Majority Democrats in the Illinois General Assembly gave no hint on Friday that they are ready to budge from opposition to Gov. Bruce Rauner's pro-business reforms after the Republican softened some of his "Turnaround Illinois" demands.
House Democrats spent part of the day holding the latest in a series of symbolic votes to show how little support exists for elements of Rauner's plan, the same thing they have been doing for days. Republicans have criticized the symbolic votes as political grandstanding.
Democrats are also continuing working behind the scenes on their own budget without the input of Rauner or Republicans in the Legislature.
"I think the budget will be on the governor's desk by the end of session," House Speaker Michael Madigan's spokesman Steve Brown said of the May 31 deadline for the regular session. Any budget passed after that date would need a three-fifths majority, a more difficult bar to clear. "We're going to wind the session down. There's no good reason to stay here longer."
"We can come back in the fall, or the winter," Brown said of dealing with Rauner's proposals.
With their supermajorities, Democrats could send Rauner a budget without any Republican votes, forcing him veto the entire budget, use his authority to cut specific spending items or sign the measure into law.
In another indication it could be a long, hot summer in Springfield, Republican legislative leaders said they were less concerned about the May 31 adjournment than deadlines later in the summer for state payrolls and checks that need to be sent to public schools.
The stalemate stems from the first divided Illinois government in 12 years. Rauner, a wealthy private equity executive, is more accustomed to negotiating business deals than with an unwieldy Legislature. He has barnstormed the state demanding Democrats approve his priorities before he considers raising taxes to help fill an estimated $6 billion revenue hole in the budget. Rauner has presented a spending plan that balances the state budget entirely by slashing money for programs and services. The Democratic-led legislature objects to the deep cuts in social programs. It has the power to pass a budget with Democratic priorities, and they could choose not to consider Rauner's proposals.

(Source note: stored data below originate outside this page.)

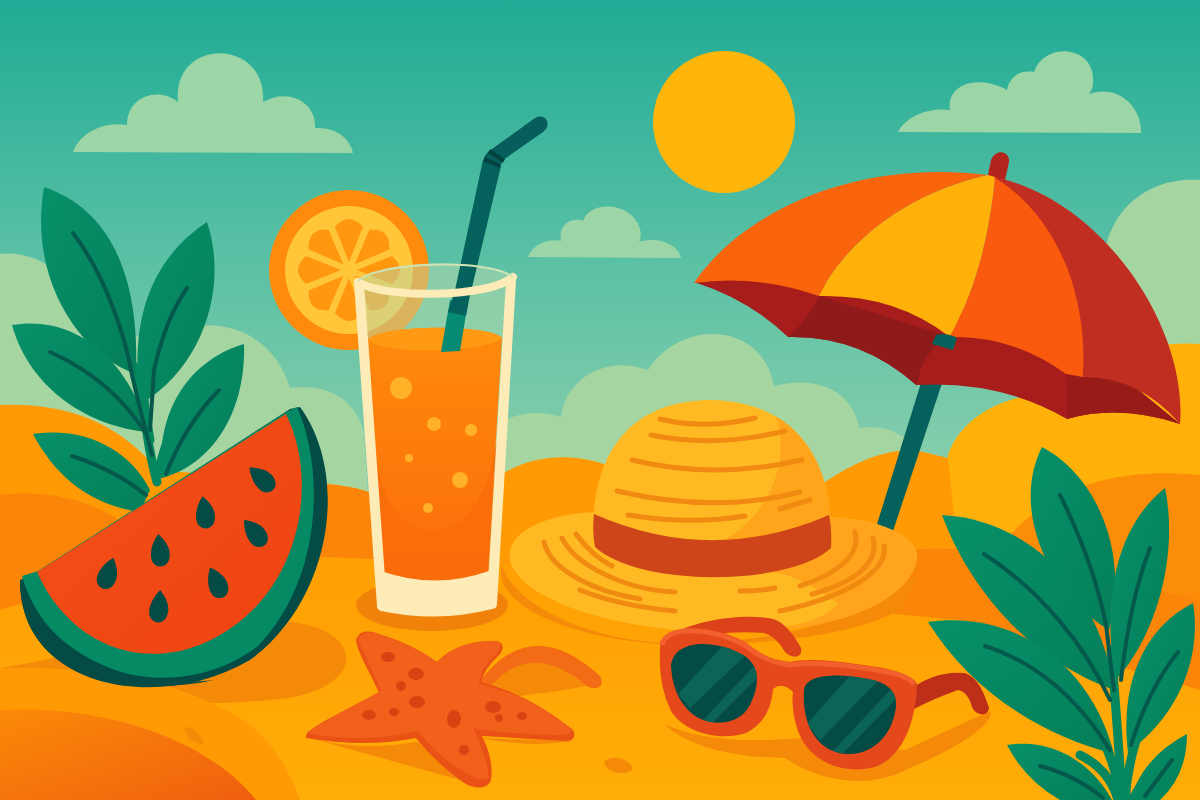
<!DOCTYPE html>
<html lang="en">
<head>
<meta charset="utf-8">
<title>Summer beach illustration</title>
<style>
:root{--cloud:#9dd6a6;--haze:#a5d5a1;--sun:#ffb50a;--sand:#ffac06;--dune:#ff9a04;--deep:#fb8508;--shade:#f58a09;--orange:#ff7d0c;--red:#f04a12;--maroon:#a61d1b;--leaf:#04865f;--teal:#04615c;--dark:#044b45;--cream:#fdebb8;--straw:#ffb923;--coral:#f2611c;--frame:#e5481b}
html,body{margin:0;width:1200px;height:800px;overflow:hidden}
svg{display:block}
.cloud{fill:var(--cloud)}.haze{fill:var(--haze)}.sand{fill:var(--sand)}.dune{fill:var(--dune)}.deep{fill:var(--deep)}.shade{fill:var(--shade)}
.leaf{fill:url(#leafTone)}.dark{fill:var(--dark)}
.vein{fill:none;stroke:#04584c;stroke-width:4;stroke-linecap:round}
.stem{fill:none;stroke:var(--leaf);stroke-width:9;stroke-linecap:round}
.weave{fill:none;stroke:#f08a10;stroke-width:5;stroke-linecap:round}
</style>
</head>
<body>
<svg width="1200" height="800" viewBox="0 0 1200 800" role="img" aria-label="Summer beach with a drink, watermelon, straw hat, sunglasses, starfish and parasol">
<defs>
<linearGradient id="skyTone" x1="0" y1="0" x2="0" y2="1"><stop offset="0" stop-color="#1fab95"/><stop offset=".45" stop-color="#56bfa4"/><stop offset="1" stop-color="#93d2ae"/></linearGradient>
<linearGradient id="leafTone" x1="0" y1="0" x2="1" y2="1"><stop offset="0" stop-color="#079069"/><stop offset="1" stop-color="#047f59"/></linearGradient>
<linearGradient id="duneTone" x1="0" y1="0" x2="0" y2="1"><stop offset="0" stop-color="#ff9f03"/><stop offset="1" stop-color="#ffad08"/></linearGradient>
<linearGradient id="lowDune" x1="0" y1="0" x2="1" y2="1"><stop offset="0" stop-color="#fb8a08"/><stop offset="1" stop-color="#ef5f0f"/></linearGradient>
<linearGradient id="juiceTone" x1="0" y1="0" x2="0" y2="1"><stop offset="0" stop-color="#ff8a0c"/><stop offset="1" stop-color="#fb6d0b"/></linearGradient>
<linearGradient id="melonTone" x1="0" y1="0" x2="1" y2="1"><stop offset="0" stop-color="#f4501a"/><stop offset="1" stop-color="#ee4311"/></linearGradient>
<path id="seed" d="M0-17C10-6 11 3 8 10C4 18-6 17-9 9C-11 1-7-9 0-17Z"/>
<path id="segment" d="M0-8L-14-43Q0-59 14-43Z"/>
<clipPath id="crownClip"><path d="M593 534C592 446 636 400 712 400C790 402 830 452 831 531Q714 566 593 534Z"/></clipPath>
<clipPath id="leftLens"><path d="M671 665C674 640 713 638 743 655C764 667 758 694 746 711C734 726 705 727 689 711Q672 694 671 665Z"/></clipPath>
<clipPath id="rightLens"><path d="M804 690C806 674 838 673 868 679C896 684 901 699 892 723C882 748 858 759 836 752C812 744 802 718 804 690Z"/></clipPath>
</defs>

<g id="sky">
<rect width="1200" height="530" fill="url(#skyTone)"/>
<circle cx="724" cy="122" r="71" fill="var(--sun)"/>
<path class="cloud" d="M73 152C80 133 103 121 127 125C127 96 158 86 178 102C172 37 267 37 263 102C289 87 317 103 315 128C337 127 350 139 353 153Z"/>
<path class="cloud" d="M898 132C906 117 927 107 950 110C946 84 978 74 1007 90C1010 75 1021 70 1034 72C1044 42 1092 45 1093 78Q1094 88 1089 94C1116 84 1142 105 1141 133Z"/>
<path class="cloud" d="M528 257C533 244 549 238 561 241C558 223 573 217 583 221C590 199 633 202 640 229Q642 237 639 242C658 236 678 244 681 258Z"/>
</g>

<g id="distant-haze">
<path class="haze" d="M0 254C30 250 65 268 80 305C105 325 135 333 150 343C200 310 270 322 290 388C330 383 355 400 364 432L370 530H0Z"/>
<path class="haze" d="M490 530V430C505 415 535 408 561 417C565 380 605 354 648 370C680 319 762 320 774 386C815 375 853 390 859 428Q884 424 905 438V530Z"/>
<path class="haze" d="M1200 180C1150 176 1109 208 1104 258V450H1200Z"/>
</g>

<g id="dunes">
<path class="dune" d="M0 405C70 402 120 425 158 470L330 484Q362 488 380 496L500 475C540 450 585 455 614 468L800 500C840 470 868 454 905 450L960 470V700H0Z"/>
<path d="M935 580L948 455C962 415 1010 388 1075 394C1100 358 1150 340 1200 344V620Z" fill="#ffb10a"/>
<path d="M828 488C850 466 880 453 915 450L948 458L960 570H840Z" class="dune"/>
<path class="deep" d="M1010 535C1060 480 1130 468 1200 475V640H1000Z" opacity=".8"/>
<path class="deep" d="M0 495C60 488 110 505 150 545L100 640H0Z"/>
<path class="deep" d="M300 486Q350 480 384 500V570H300Z"/>
<path class="deep" d="M860 570C890 545 950 543 1010 558L1200 600V720H850Z"/>
<path d="M0 610C80 585 230 556 325 557L520 565L850 610L960 620L1200 690V800H0Z" fill="url(#duneTone)"/>
<path class="shade" d="M0 668C80 655 210 625 290 622C370 630 366 694 270 700Q230 704 188 703Q100 686 0 690Z"/>
<path class="dune" d="M0 668C90 665 180 680 240 718Q280 744 300 800H0Z"/>
<path d="M0 710C110 704 210 742 256 800H0Z" fill="url(#lowDune)"/>
<path class="shade" d="M184 727C196 727 202 736 204 744C194 744 185 738 184 727ZM604 762C610 754 630 758 633 769C626 776 606 774 604 762Z"/>
</g>

<g id="palm-left">
<path class="stem" d="M157 482C145 440 148 420 134 366M150 440Q141 390 143 370M158 475Q165 440 178 420"/>
<path class="leaf" d="M44 187C100 206 140 260 136 374C80 355 28 280 44 187Z"/>
<path class="leaf" d="M207 222C228 285 205 365 141 404C129 330 146 262 207 222Z"/>
<path class="leaf" d="M12 325C75 314 130 360 148 432C90 427 30 390 12 325Z"/>
<path class="leaf" d="M244 344C246 405 218 462 162 478C155 420 183 362 244 344Z"/>
<path class="leaf" d="M33 434C85 426 130 450 150 490L140 512C90 505 55 476 33 434Z"/>
<path class="vein" d="M73 233C105 275 125 335 132 375Q142 418 152 455M187 288Q165 320 154 370L150 430M50 352C95 372 125 400 147 435M219 390Q185 425 166 474M72 456Q115 470 146 495"/>
</g>

<g id="parasol">
<path d="M936 335L957 338L893 531L877 524Z" fill="var(--teal)"/>
<path d="M694 282L760 268L950 310L1090 350L1180 424Q1120 404 1067 419Q1000 380 916 385Q860 335 788 337Q750 300 694 282Z" fill="var(--maroon)"/>
<path d="M1067 419Q1068 395 1066 374L1120 375L1180 424Q1120 404 1067 419Z" fill="#981b18"/>
<path d="M788 337Q806 322 820 296L950 337Q922 350 917 385Q860 335 788 337Z" fill="#8e1a19"/>
<path d="M987 180L991 160C996 148 1010 151 1009 162L1005 180Z" fill="#b3241c"/>
<path d="M694 283C740 215 850 158 988 175C900 195 842 248 819 296Q755 274 694 283Z" fill="#f9640d"/>
<path d="M988 175L995 177C989 240 975 290 950 337Q895 294 819 296C842 248 900 195 988 175Z" fill="#ffb10a"/>
<path d="M995 177C1060 215 1090 300 1083 377L1066 374Q1012 335 950 337C975 290 989 240 995 177Z" fill="#fa5a0d"/>
<path d="M994 177C1105 200 1188 330 1180 424Q1140 377 1083 377C1088 290 1055 215 994 177Z" fill="#c02e22"/>
<path d="M932 344L936 335Q946 332 957 338L953 350Z" fill="var(--teal)"/>
</g>

<g id="drink">
<ellipse cx="432" cy="605" rx="76" ry="26" fill="#f0820a"/>
<g id="orange-slice">
<circle cx="349" cy="270" r="80" fill="#ff8b0d"/>
<circle cx="349" cy="270" r="64" fill="#ffc63a"/>
<g transform="translate(349 270)" fill="#ff970f">
<use href="#segment"/><use href="#segment" transform="rotate(45)"/><use href="#segment" transform="rotate(90)"/><use href="#segment" transform="rotate(135)"/><use href="#segment" transform="rotate(180)"/><use href="#segment" transform="rotate(225)"/><use href="#segment" transform="rotate(270)"/><use href="#segment" transform="rotate(315)"/>
</g>
</g>
<path d="M358 282C380 258 490 258 513 277L493 604Q435 615 381 604Z" fill="#b7dcae" opacity=".5"/>
<path d="M368 340C380 324 490 324 502 338L488 574Q435 588 383 573Z" fill="url(#juiceTone)"/>
<path d="M374 430Q378 525 430 531Q482 530 497 440L488 574Q435 588 383 573Z" fill="#fa6b0b" opacity=".7"/>
<path d="M368 340C380 324 490 324 502 338C488 352 385 356 368 340Z" fill="#ff9a12"/>
<g id="straw">
<path d="M450 300L468 302L460 351L441 352Z" fill="#078a74"/>
<path d="M455 290L483 160L501 166L469 300L466 316L448 312Z" fill="var(--teal)"/>
<path d="M483 162Q484 154 492 149L535 118C545 112 553 124 543 132L506 158Q501 161 500 169Z" fill="#075d5b"/>
<path d="M484 159L500 166M489 151L504 161" stroke="#04423f" stroke-width="4"/>
</g>
<g id="bubbles" fill="#ffb128"><circle cx="401" cy="388" r="11"/><circle cx="434" cy="424" r="7"/><circle cx="471" cy="430" r="6"/><circle cx="409" cy="458" r="4"/><circle cx="460" cy="480" r="8"/><circle cx="428" cy="508" r="5"/></g>
<path d="M381 571Q435 590 489 571L497 604Q440 626 377 608Z" fill="var(--cream)"/>
<path d="M359 283L382 606Q438 618 492 604L511 280" fill="none" stroke="var(--cream)" stroke-width="10" stroke-linejoin="round"/>
<path d="M358 282C385 299 490 298 513 277" fill="none" stroke="var(--cream)" stroke-width="8" stroke-linecap="round"/>
<path d="M358 281C375 262 490 258 513 277" fill="none" stroke="#cfe3b5" stroke-width="2"/>
</g>

<g id="watermelon">
<path class="dark" d="M20 580L36 573L290 409L300 407C350 475 332 600 250 660C160 713 20 690 20 580Z"/>
<path d="M22 576L38 571L286 412L297 407C325 470 322 580 258 646C180 706 52 680 22 576Z" fill="#068a63"/>
<path class="dark" d="M20 580C48 655 130 690 214 680C130 698 20 680 20 580Z"/>
<path d="M37 572L286 414C316 475 304 567 244 618C170 681 75 658 37 572Z" fill="url(#melonTone)"/>
<g class="dark">
<use href="#seed" transform="translate(108 574) rotate(18)"/><use href="#seed" transform="translate(160 551) rotate(-6)"/><use href="#seed" transform="translate(205 513) rotate(-8)"/><use href="#seed" transform="translate(262 479) rotate(-48)"/><use href="#seed" transform="translate(255 533) rotate(-40)"/><use href="#seed" transform="translate(217 583) rotate(-24)"/><use href="#seed" transform="translate(159 607) rotate(4)"/>
</g>
</g>

<g id="straw-hat">
<path class="shade" d="M502 565C515 610 610 650 700 642Q830 640 918 575L900 610Q840 643 690 645C590 645 490 610 502 565Z"/>
<path d="M510 560C505 530 550 513 600 512L830 517C880 520 918 535 917 558C912 600 810 633 710 632C600 628 518 596 510 560Z" fill="var(--straw)"/>
<path d="M826 517C880 520 918 535 917 558C912 600 840 628 765 631Q820 624 838 604Q800 575 772 572Q835 555 826 517Z" fill="#ffa41c"/>
<path class="weave" d="M544 542C550 570 595 592 640 599M562 538C575 565 625 590 675 592M576 534Q592 556 612 566M580 590Q620 606 675 611M855 532C862 555 835 575 800 586M873 538C880 565 850 584 812 594M884 546C888 570 850 596 780 611M740 591Q760 591 775 588"/>
<path d="M593 534C592 446 636 400 712 400C790 402 830 452 831 531Q714 566 593 534Z" fill="var(--straw)"/>
<g clip-path="url(#crownClip)">
<path d="M768 400C800 450 770 530 700 550H850V400Z" fill="#ffa51b"/>
<path class="weave" d="M660 419Q705 430 755 418M651 435Q715 448 785 431M632 460Q715 480 802 460M617 491Q715 514 800 492M628 515Q690 525 745 516M780 509L810 500"/>
</g>
<path d="M594 514Q712 566 829 515Q832 528 831 548C790 586 640 588 595 547Q592 532 594 514Z" fill="#cd4518"/>
</g>

<g id="starfish">
<path class="shade" d="M478 684Q530 646 560 650L601 683Q560 692 500 698ZM306 737Q360 752 415 742L480 738Q530 748 575 741L480 738L460 780Z"/>
<path d="M478 684C510 640 550 630 600 676C605 686 598 690 588 687C550 655 520 655 490 686Z" fill="#f46b15"/>
<path d="M306 738C304 730 330 718 379 693C372 675 358 655 356 640C360 628 372 631 382 635Q412 644 437 662Q458 640 496 641C504 642 505 650 498 656Q485 668 481 682Q530 695 573 730C577 738 572 742 562 741Q520 738 482 736Q494 760 491 780C486 792 470 788 460 780Q435 762 416 738Q365 748 306 738Z" fill="#e95115"/>
<path d="M306 733Q340 712 381 691Q373 672 358 640C365 628 375 634 382 635Q412 644 437 662Q458 640 496 641C504 642 500 651 494 656Q480 668 479 684Q530 695 573 730Q568 736 558 735Q505 734 473 728Q486 755 489 778Q480 782 472 776Q440 760 418 731Q365 744 306 733Z" fill="var(--coral)"/>
<g fill="#d74412"><ellipse cx="388" cy="657" rx="7" ry="5"/><ellipse cx="416" cy="674" rx="8" ry="6"/><circle cx="401" cy="686" r="5"/><ellipse cx="417" cy="702" rx="8" ry="6"/><ellipse cx="369" cy="715" rx="7" ry="5"/><ellipse cx="394" cy="712" rx="5" ry="4"/><ellipse cx="454" cy="719" rx="7" ry="9"/><ellipse cx="493" cy="707" rx="8" ry="6"/><ellipse cx="522" cy="716" rx="5" ry="4"/><circle cx="499" cy="718" r="4"/><circle cx="464" cy="750" r="5"/></g>
</g>

<g id="sunglasses">
<path class="shade" d="M664 724Q710 746 802 738L905 750L990 711C995 722 965 745 910 768C870 790 820 782 785 758Q700 757 664 724Z"/>
<path d="M674 633C700 619 750 612 776 620Q789 626 801 648C803 657 793 660 785 652Q776 636 764 633Q720 630 690 640Z" fill="#dc421a"/>
<path d="M908 691Q935 670 965 673C978 678 984 692 989 708C988 717 976 716 972 707Q968 692 958 690Q935 698 912 710Z" fill="#bd2f18"/>
<path fill-rule="evenodd" d="M660 648C662 624 708 622 745 642Q765 660 790 662Q810 657 856 664Q910 670 917 684C916 715 907 752 878 766C847 776 808 764 797 728Q791 708 793 692Q782 681 773 689Q771 720 746 733C718 742 684 732 671 711Q658 685 660 648Z" fill="var(--frame)"/>
<path d="M662 645C665 626 708 626 745 645Q765 662 790 665Q812 661 856 667Q908 673 914 684" fill="none" stroke="#f2602b" stroke-width="5"/>
<g clip-path="url(#leftLens)"><rect x="665" y="635" width="100" height="95" class="dark"/><path d="M728 640L678 694L690 708L750 651ZM757 663L703 720L711 724L762 673Z" fill="#0b6455"/></g>
<g clip-path="url(#rightLens)"><rect x="800" y="670" width="105" height="90" class="dark"/><path d="M855 670L807 724L820 740L881 678ZM894 686L832 752L841 755L900 695Z" fill="#0b6455"/></g>
</g>

<g id="palm-right">
<path class="stem" d="M1122 800Q1118 730 1111 650M1122 800Q1110 740 1080 700M1125 800Q1130 735 1160 690M1118 800Q1110 770 1080 755M1132 800L1150 770"/>
<path class="leaf" d="M1042 447C1095 475 1130 550 1109 630C1050 595 1010 510 1042 447Z"/>
<path class="leaf" d="M1165 488C1178 550 1160 630 1116 680C1102 610 1112 530 1165 488Z"/>
<path class="leaf" d="M942 515C1030 520 1100 590 1114 690C1030 660 970 590 942 515Z"/>
<path class="leaf" d="M928 622C1010 610 1090 660 1114 754C1040 735 970 690 928 622Z"/>
<path class="leaf" d="M1193 603C1202 655 1180 715 1128 752C1120 690 1140 630 1193 603Z"/>
<path class="leaf" d="M1007 745C1050 738 1090 760 1112 800H1060Q1025 780 1007 745Z"/>
<path class="leaf" d="M1187 734Q1187 775 1160 800H1130Q1143 757 1187 734Z"/>
<path class="vein" d="M1060 495C1080 535 1096 575 1106 625L1114 690M1150 548Q1130 600 1121 680M984 554C1040 590 1085 645 1110 700M985 646Q1060 670 1110 750M1178 652Q1148 690 1131 745M1040 766Q1075 775 1103 798M1172 760L1145 796"/>
</g>
</svg>
</body>
</html>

Rauner put several of his proposals in writing on Friday and they were introduced as bills to the Legislature by Republican caucus leaders.
Rauner's spokesman, Lance Trover, said in an emailed statement to The Associated Press that the governor is "ready and willing to work with the General Assembly to get real structural reforms and a balanced budget. These bills represent a compromise based off of months of discussions with Republican and Democrat legislators."
The bills would impose term limits on lawmakers, freeze property taxes and tweak workers' compensation policies. Another bill would make it tougher for people to file lawsuits against businesses. Rauner is also backing legislation introduced earlier this year to allow municipalities to file bankruptcy.
Not included is legislation to create right-to-work zones where union membership would be voluntary — a proposal that has drawn strong protests from organized labor and that House lawmakers soundly defeated during a symbolic vote last week.
But the legislation does include measures to allow some local governments to opt out of collective bargaining with public-employee unions and prevailing wage agreements, which set a wage level for public sector projects such as construction.
The General Assembly went into overtime under Rauner's two Democratic predecessors, former Gov. Pat Quinn and now imprisoned former Gov. Rod Blagojevich, but impasses were resolved before checks needed to be sent out to schools beginning their academic year, Republican Senate Leader Christine Radogno of Lemont noted.
"We have to do everything that we can to wrap this up," House Republican Leader Jim Durkin said.